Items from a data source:

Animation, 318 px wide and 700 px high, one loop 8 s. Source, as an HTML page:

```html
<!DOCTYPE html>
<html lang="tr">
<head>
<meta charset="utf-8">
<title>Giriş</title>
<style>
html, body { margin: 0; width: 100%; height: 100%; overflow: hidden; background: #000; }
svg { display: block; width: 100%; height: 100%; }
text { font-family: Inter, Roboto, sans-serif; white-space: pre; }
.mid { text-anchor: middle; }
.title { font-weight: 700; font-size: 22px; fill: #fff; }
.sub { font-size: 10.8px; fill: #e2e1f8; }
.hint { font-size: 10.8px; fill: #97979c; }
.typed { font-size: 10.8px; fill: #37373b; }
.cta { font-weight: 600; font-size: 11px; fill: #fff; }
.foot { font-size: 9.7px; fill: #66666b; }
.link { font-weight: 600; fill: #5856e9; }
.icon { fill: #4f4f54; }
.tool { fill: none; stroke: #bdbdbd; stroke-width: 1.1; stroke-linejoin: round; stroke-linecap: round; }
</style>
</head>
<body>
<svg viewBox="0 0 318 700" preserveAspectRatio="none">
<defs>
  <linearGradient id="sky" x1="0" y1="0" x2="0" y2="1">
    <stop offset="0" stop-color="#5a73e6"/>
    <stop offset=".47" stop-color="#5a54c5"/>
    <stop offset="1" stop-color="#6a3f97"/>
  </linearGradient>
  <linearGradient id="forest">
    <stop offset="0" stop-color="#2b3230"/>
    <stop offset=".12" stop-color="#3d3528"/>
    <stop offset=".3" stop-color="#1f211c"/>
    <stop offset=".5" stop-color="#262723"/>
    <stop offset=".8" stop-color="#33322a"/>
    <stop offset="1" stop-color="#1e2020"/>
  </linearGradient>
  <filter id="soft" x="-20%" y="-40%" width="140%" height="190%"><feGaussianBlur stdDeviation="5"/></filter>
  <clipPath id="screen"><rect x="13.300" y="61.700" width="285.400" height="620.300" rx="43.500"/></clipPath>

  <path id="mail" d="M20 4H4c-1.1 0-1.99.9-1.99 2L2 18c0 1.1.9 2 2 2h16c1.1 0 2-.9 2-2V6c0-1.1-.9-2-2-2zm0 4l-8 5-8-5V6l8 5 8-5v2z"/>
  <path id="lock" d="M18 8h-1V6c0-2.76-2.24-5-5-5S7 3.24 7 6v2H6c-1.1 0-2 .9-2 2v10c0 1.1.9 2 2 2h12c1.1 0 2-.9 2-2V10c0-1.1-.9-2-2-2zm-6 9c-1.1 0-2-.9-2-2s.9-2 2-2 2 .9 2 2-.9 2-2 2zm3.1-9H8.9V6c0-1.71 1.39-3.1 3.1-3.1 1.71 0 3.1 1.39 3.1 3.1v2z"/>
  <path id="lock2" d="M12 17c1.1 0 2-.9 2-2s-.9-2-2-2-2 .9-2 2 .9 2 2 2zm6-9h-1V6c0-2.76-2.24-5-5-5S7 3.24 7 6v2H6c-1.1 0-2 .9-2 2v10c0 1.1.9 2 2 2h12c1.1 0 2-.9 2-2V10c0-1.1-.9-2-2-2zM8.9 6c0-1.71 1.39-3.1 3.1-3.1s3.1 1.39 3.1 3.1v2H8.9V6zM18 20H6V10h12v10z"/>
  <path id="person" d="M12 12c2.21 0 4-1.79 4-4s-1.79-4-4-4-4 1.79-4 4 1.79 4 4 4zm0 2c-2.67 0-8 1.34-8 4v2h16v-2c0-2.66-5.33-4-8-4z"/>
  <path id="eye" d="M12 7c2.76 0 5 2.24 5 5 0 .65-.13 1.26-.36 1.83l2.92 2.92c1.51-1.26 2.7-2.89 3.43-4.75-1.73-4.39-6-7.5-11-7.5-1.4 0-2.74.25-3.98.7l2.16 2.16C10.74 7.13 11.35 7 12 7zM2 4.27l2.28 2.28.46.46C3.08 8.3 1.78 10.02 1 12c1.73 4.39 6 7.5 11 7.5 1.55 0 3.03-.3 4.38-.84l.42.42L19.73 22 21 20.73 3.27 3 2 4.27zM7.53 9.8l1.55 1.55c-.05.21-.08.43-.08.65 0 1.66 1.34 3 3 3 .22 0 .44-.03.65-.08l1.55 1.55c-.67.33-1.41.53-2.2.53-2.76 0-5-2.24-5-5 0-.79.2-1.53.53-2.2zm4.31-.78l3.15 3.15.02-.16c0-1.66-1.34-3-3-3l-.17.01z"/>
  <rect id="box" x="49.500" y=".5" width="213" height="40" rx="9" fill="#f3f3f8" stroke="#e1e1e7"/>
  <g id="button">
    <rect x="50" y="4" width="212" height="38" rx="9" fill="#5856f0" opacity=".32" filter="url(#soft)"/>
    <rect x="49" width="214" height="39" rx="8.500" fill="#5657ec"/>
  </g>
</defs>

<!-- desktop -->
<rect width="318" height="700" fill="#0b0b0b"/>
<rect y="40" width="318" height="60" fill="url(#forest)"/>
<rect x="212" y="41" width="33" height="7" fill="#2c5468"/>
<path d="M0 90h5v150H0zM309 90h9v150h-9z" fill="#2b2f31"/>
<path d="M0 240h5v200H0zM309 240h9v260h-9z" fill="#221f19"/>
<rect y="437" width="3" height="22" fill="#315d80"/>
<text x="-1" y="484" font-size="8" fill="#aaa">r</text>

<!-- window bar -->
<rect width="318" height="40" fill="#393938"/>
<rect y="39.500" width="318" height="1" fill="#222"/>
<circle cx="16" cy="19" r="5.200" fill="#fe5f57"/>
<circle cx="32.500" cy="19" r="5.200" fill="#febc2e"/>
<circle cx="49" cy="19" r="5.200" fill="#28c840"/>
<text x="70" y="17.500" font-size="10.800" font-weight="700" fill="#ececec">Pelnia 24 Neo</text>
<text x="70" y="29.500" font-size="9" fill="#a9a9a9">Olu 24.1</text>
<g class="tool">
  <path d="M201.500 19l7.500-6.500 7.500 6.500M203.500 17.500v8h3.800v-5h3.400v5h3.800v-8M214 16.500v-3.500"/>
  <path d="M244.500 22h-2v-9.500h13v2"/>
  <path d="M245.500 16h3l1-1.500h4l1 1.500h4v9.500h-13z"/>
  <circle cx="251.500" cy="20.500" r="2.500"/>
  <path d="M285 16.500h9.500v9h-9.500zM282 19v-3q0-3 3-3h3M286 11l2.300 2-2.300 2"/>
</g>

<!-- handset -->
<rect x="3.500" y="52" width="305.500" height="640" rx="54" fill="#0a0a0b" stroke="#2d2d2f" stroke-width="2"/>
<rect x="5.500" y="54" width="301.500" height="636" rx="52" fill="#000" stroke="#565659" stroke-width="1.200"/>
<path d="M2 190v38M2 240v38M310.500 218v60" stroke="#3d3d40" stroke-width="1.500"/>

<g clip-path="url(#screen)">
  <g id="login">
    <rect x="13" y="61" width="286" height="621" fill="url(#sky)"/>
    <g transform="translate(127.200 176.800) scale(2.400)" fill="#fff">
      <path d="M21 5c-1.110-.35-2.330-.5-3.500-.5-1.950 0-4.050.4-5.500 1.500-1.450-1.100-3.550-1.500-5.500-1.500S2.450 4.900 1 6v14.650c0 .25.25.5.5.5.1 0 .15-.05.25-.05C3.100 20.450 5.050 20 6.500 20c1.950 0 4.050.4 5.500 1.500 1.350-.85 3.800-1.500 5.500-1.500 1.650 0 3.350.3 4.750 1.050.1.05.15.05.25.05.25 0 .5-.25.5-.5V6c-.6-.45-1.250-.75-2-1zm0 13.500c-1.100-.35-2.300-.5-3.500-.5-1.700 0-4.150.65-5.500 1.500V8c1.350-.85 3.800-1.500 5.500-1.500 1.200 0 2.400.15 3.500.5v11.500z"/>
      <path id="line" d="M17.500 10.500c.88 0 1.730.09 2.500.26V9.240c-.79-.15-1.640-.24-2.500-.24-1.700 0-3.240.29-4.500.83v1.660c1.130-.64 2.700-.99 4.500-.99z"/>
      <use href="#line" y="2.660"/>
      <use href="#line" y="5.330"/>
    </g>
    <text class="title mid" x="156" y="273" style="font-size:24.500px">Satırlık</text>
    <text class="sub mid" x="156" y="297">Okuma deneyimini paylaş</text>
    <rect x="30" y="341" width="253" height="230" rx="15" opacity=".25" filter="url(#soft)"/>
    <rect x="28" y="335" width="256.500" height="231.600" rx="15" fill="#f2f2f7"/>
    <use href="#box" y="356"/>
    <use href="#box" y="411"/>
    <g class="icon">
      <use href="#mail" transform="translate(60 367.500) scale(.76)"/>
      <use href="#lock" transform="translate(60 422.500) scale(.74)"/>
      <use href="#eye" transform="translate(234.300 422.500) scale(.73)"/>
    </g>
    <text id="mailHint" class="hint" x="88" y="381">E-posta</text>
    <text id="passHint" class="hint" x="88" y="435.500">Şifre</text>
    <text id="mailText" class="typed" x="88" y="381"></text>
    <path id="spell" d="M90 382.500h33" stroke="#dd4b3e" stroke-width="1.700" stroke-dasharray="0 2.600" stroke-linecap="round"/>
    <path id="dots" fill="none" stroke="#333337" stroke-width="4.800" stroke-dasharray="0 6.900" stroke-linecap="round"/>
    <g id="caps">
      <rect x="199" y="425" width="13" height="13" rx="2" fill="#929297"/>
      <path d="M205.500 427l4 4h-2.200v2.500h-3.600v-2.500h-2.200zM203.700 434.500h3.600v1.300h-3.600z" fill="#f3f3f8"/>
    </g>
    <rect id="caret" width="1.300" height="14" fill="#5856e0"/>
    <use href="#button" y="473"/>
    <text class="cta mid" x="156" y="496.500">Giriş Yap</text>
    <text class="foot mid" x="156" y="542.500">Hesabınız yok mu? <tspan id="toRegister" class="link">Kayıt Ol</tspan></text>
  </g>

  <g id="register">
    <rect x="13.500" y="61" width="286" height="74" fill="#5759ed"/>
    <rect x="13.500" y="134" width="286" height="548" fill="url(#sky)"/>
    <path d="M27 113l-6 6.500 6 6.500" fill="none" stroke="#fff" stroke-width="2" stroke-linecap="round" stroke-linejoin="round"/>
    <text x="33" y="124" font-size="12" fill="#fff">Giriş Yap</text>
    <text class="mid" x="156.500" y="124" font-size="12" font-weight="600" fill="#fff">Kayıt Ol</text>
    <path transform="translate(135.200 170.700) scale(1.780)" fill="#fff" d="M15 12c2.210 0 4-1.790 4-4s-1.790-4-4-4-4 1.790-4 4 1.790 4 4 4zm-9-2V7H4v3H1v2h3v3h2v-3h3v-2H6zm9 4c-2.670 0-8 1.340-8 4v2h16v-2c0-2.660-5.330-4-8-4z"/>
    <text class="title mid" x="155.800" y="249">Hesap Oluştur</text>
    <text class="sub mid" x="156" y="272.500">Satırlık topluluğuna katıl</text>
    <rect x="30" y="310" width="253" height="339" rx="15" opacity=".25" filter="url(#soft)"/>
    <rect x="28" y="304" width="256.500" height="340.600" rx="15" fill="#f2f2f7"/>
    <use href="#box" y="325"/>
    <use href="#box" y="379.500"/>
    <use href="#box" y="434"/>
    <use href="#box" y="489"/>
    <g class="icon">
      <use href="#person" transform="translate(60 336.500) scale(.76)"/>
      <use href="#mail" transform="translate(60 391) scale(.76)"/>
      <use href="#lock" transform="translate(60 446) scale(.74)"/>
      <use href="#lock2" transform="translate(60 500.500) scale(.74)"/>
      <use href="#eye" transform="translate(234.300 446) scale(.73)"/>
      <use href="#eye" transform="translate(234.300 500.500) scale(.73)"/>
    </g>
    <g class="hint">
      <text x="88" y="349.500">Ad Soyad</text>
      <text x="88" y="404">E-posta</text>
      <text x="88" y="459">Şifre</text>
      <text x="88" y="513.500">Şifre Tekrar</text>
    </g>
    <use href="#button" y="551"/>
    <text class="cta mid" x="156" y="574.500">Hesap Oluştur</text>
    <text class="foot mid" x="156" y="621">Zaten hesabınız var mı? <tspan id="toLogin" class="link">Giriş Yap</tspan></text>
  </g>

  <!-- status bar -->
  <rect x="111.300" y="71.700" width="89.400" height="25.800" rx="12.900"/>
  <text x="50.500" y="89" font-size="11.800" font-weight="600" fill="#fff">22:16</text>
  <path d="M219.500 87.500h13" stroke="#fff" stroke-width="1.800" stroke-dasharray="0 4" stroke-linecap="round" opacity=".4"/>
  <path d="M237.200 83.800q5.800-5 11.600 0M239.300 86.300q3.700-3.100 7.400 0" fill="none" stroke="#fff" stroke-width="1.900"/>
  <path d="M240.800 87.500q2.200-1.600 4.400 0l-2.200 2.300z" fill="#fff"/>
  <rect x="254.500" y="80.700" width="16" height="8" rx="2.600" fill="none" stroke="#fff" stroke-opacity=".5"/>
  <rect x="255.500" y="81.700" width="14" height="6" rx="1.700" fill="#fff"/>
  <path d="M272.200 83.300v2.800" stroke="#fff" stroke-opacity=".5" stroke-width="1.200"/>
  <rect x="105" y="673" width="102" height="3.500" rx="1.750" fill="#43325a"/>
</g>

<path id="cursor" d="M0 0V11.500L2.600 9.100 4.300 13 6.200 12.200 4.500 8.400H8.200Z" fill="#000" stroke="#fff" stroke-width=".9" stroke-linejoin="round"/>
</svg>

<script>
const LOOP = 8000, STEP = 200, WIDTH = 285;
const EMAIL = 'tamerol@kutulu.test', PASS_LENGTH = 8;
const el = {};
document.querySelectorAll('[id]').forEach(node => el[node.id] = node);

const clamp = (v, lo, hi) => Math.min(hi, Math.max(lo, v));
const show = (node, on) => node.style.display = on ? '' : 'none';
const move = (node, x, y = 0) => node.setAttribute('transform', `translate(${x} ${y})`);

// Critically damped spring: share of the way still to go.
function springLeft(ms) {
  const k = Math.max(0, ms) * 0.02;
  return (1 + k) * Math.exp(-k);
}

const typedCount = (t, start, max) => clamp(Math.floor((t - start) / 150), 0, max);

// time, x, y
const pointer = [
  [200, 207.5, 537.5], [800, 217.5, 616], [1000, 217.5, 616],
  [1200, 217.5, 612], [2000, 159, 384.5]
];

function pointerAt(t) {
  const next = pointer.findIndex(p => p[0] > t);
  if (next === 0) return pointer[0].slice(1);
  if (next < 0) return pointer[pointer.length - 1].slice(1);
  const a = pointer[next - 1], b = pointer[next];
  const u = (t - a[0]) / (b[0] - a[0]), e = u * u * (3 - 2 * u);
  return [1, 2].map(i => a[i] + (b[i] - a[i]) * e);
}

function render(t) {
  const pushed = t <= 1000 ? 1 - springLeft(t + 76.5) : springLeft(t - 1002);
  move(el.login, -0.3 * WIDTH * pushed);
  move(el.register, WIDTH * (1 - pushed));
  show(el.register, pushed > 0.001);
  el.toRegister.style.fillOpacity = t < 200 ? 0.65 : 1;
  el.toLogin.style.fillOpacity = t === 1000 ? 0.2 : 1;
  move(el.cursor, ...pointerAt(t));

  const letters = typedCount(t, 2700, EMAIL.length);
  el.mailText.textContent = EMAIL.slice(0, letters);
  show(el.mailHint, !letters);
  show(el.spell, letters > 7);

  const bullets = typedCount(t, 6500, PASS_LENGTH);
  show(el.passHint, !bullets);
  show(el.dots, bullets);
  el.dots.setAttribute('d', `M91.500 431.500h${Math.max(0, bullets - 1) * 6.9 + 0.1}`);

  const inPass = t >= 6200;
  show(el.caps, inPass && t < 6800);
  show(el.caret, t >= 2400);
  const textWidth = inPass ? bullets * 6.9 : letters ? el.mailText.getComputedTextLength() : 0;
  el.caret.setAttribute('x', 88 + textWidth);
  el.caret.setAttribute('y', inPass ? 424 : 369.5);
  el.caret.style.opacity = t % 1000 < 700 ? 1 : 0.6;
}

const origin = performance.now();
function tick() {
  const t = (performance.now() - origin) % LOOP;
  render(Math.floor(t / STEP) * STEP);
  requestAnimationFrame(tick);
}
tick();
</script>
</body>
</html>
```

REQUIREMENT
Filter the entries above down to the lines that hold the word "style", and copy those lines.

RESPONSE TO THE EXERCISE
<style>
</style>
    <text class="title mid" x="156" y="273" style="font-size:24.500px">Satırlık</text>
const show = (node, on) => node.style.display = on ? '' : 'none';
  el.toRegister.style.fillOpacity = t < 200 ? 0.65 : 1;
  el.toLogin.style.fillOpacity = t === 1000 ? 0.2 : 1;
  el.caret.style.opacity = t % 1000 < 700 ? 1 : 0.6;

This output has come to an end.